But despite Graves’ claims that OS3 isn’t going to save money, GSA recently updated its Strategic Sourcing website detailing how agencies are faring in using OS2 and the three other vehicles under FSSI for the first quarter of fiscal 2014.
GSA said OS2 in 2014 has saved $8.9 million through FSSI and small firms have won 78.1 percent of all task orders, worth a total of $40.2 million.
The agency said it expects OS3 to save the government $65 million annually on administrative costs plus an additional $90 million in annual savings captured through lower prices.
One of the GSA’s goals under the Performance.gov site is to save $255 million by fiscal 2015 across all FSSI vehicles.
The President’s Management Advisory Board (PMAB) will hold its next meeting on April 25, where it likely will cover FSSI progress.
A broader cost-benefit analysis needed
But the negative impact the Federal Strategic Sourcing Initiative (FSSI) is having or could have on small firms has been central to the argument many are making for why this initiative isn’t good for the government no matter the cost savings.
“The SBA Letter effectively admitted that a cost-benefit analysis of the FSSI program was not performed to evaluate the impact on small business,” said Sam Bornstein, a professor of accounting and taxation at Kean University’s School of Business in Union, N.J., and a partner in Bornstein & Song, CPAs and Consultants, who has been one of the major critics of strategic sourcing over the last five years. “Bornstein & Song stresses that the most significant ‘cost’ is the economic and social cost of job loss. Not only will this ‘cost’ impact small businesses, as this will result from the FSSI displacement of small businesses, but even more important this ‘Cost’ will have a significant negative impact on the U.S. economy. Since Jobs are necessary for economic recovery, the damage caused by FSSI by the loss of jobs is most critical.”
Bornstein said neither GSA nor the Office of Management and Budget has performed a cost-benefit analysis which would have shown how damaging the FSSI has been for the initial FSSI for Schedule 75 office supplies.

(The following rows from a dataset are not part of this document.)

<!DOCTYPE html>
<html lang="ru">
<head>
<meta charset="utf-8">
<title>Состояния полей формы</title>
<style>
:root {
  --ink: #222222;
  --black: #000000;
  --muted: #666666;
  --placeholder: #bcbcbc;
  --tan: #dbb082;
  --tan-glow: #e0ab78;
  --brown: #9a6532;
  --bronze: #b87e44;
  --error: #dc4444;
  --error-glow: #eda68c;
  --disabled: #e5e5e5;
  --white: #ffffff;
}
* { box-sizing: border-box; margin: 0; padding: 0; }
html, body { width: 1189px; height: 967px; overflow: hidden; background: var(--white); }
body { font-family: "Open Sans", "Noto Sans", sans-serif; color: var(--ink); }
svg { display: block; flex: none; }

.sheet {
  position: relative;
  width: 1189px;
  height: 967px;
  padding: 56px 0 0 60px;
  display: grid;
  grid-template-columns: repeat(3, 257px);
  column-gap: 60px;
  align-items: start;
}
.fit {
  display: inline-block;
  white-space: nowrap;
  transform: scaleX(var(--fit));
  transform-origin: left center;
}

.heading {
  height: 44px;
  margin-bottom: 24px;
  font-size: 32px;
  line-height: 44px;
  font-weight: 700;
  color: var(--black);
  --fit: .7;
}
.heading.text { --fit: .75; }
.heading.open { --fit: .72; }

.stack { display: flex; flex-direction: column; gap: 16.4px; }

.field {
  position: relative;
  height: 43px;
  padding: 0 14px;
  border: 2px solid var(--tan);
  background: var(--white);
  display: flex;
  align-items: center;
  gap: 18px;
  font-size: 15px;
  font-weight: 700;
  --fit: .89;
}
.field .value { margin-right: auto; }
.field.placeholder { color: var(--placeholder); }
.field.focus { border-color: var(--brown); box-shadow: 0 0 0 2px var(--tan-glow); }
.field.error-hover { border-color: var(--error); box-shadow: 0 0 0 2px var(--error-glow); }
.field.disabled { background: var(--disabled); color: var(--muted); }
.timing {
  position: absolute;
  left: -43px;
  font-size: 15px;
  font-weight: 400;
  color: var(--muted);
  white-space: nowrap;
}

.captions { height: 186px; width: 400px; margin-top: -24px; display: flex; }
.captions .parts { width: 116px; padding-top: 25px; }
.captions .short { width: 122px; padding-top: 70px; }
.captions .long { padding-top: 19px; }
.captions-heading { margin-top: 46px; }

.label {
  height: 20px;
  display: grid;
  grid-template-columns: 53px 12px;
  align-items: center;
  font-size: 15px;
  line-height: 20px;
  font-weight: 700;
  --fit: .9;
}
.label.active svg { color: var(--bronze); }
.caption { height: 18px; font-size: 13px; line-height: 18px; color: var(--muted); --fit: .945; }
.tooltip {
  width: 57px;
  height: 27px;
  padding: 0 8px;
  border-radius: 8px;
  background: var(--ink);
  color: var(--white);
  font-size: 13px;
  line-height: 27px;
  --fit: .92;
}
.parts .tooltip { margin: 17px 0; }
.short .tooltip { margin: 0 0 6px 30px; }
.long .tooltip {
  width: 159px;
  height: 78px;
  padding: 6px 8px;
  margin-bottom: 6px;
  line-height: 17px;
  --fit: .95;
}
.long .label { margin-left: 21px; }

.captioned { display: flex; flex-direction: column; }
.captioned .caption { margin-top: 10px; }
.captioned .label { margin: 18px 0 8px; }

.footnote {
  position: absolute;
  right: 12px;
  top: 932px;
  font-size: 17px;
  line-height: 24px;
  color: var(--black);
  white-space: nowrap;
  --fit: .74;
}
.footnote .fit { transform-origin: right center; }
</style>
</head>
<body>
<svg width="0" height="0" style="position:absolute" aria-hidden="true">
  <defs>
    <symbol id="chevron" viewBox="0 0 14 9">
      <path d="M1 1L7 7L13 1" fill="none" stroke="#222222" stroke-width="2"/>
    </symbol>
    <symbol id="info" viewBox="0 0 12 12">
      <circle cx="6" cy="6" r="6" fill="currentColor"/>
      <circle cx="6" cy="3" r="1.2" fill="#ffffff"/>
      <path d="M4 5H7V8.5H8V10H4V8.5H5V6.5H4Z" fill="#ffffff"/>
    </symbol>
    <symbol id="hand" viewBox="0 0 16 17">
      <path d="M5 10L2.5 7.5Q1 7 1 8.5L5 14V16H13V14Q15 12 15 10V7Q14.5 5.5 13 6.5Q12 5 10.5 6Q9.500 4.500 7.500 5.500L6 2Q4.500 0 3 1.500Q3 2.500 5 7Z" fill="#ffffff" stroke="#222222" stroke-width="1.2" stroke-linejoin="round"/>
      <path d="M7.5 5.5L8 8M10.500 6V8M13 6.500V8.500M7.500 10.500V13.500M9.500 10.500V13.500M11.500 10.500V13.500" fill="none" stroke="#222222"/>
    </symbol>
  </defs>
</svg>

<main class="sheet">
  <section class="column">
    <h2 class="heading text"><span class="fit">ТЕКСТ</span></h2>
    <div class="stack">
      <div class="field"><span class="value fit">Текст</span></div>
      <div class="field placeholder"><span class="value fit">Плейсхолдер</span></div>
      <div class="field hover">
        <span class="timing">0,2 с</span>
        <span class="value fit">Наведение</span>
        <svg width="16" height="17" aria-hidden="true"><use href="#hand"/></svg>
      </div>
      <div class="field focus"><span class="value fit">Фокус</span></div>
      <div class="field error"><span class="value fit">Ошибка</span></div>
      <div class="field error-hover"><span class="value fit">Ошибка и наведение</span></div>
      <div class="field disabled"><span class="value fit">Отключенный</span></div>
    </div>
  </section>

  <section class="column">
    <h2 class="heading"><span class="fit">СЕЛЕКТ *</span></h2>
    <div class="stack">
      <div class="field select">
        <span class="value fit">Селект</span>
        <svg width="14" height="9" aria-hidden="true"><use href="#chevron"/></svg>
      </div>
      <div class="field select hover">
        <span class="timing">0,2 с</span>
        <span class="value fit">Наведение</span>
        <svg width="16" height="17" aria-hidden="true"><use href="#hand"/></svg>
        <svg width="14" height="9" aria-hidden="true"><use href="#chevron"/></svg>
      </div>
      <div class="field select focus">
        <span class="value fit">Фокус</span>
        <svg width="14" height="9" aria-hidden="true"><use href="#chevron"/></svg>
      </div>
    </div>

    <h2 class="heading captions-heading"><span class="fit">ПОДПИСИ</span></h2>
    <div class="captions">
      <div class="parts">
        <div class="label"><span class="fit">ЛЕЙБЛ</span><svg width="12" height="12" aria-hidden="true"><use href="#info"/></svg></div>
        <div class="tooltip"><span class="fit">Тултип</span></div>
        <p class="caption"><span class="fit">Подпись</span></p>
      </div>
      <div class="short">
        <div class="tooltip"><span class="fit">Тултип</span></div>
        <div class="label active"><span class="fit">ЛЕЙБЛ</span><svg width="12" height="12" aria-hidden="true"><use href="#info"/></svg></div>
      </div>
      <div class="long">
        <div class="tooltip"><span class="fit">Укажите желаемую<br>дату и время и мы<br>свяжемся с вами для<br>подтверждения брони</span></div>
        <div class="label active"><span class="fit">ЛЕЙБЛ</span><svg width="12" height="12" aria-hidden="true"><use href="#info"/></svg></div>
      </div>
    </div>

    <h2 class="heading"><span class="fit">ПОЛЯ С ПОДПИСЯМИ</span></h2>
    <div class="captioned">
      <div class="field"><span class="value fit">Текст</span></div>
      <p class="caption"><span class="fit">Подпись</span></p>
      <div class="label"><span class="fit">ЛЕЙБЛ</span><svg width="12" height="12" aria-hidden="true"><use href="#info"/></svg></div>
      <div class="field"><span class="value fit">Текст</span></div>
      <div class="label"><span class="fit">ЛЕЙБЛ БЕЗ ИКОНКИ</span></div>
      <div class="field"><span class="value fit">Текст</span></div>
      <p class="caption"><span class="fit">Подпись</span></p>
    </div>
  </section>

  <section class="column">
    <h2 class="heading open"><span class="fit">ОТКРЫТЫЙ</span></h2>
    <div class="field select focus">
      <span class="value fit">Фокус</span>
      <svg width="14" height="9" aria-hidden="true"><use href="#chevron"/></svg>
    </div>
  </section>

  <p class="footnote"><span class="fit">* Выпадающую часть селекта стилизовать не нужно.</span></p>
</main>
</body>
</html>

Franco said should GAO uphold the protests, it would be “prudent” for GSA to conduct a more thorough analysis in the future.
“GSA and other agencies should ensure they fulfill the requirements of the Small Business Act in engaging in an analysis of the negative impact of a consolidated contract on small business concerns-or else this exact issue will continue to be raised in protests, and [SBA’s] memorandum will provide a good outline for those protestors,” he said.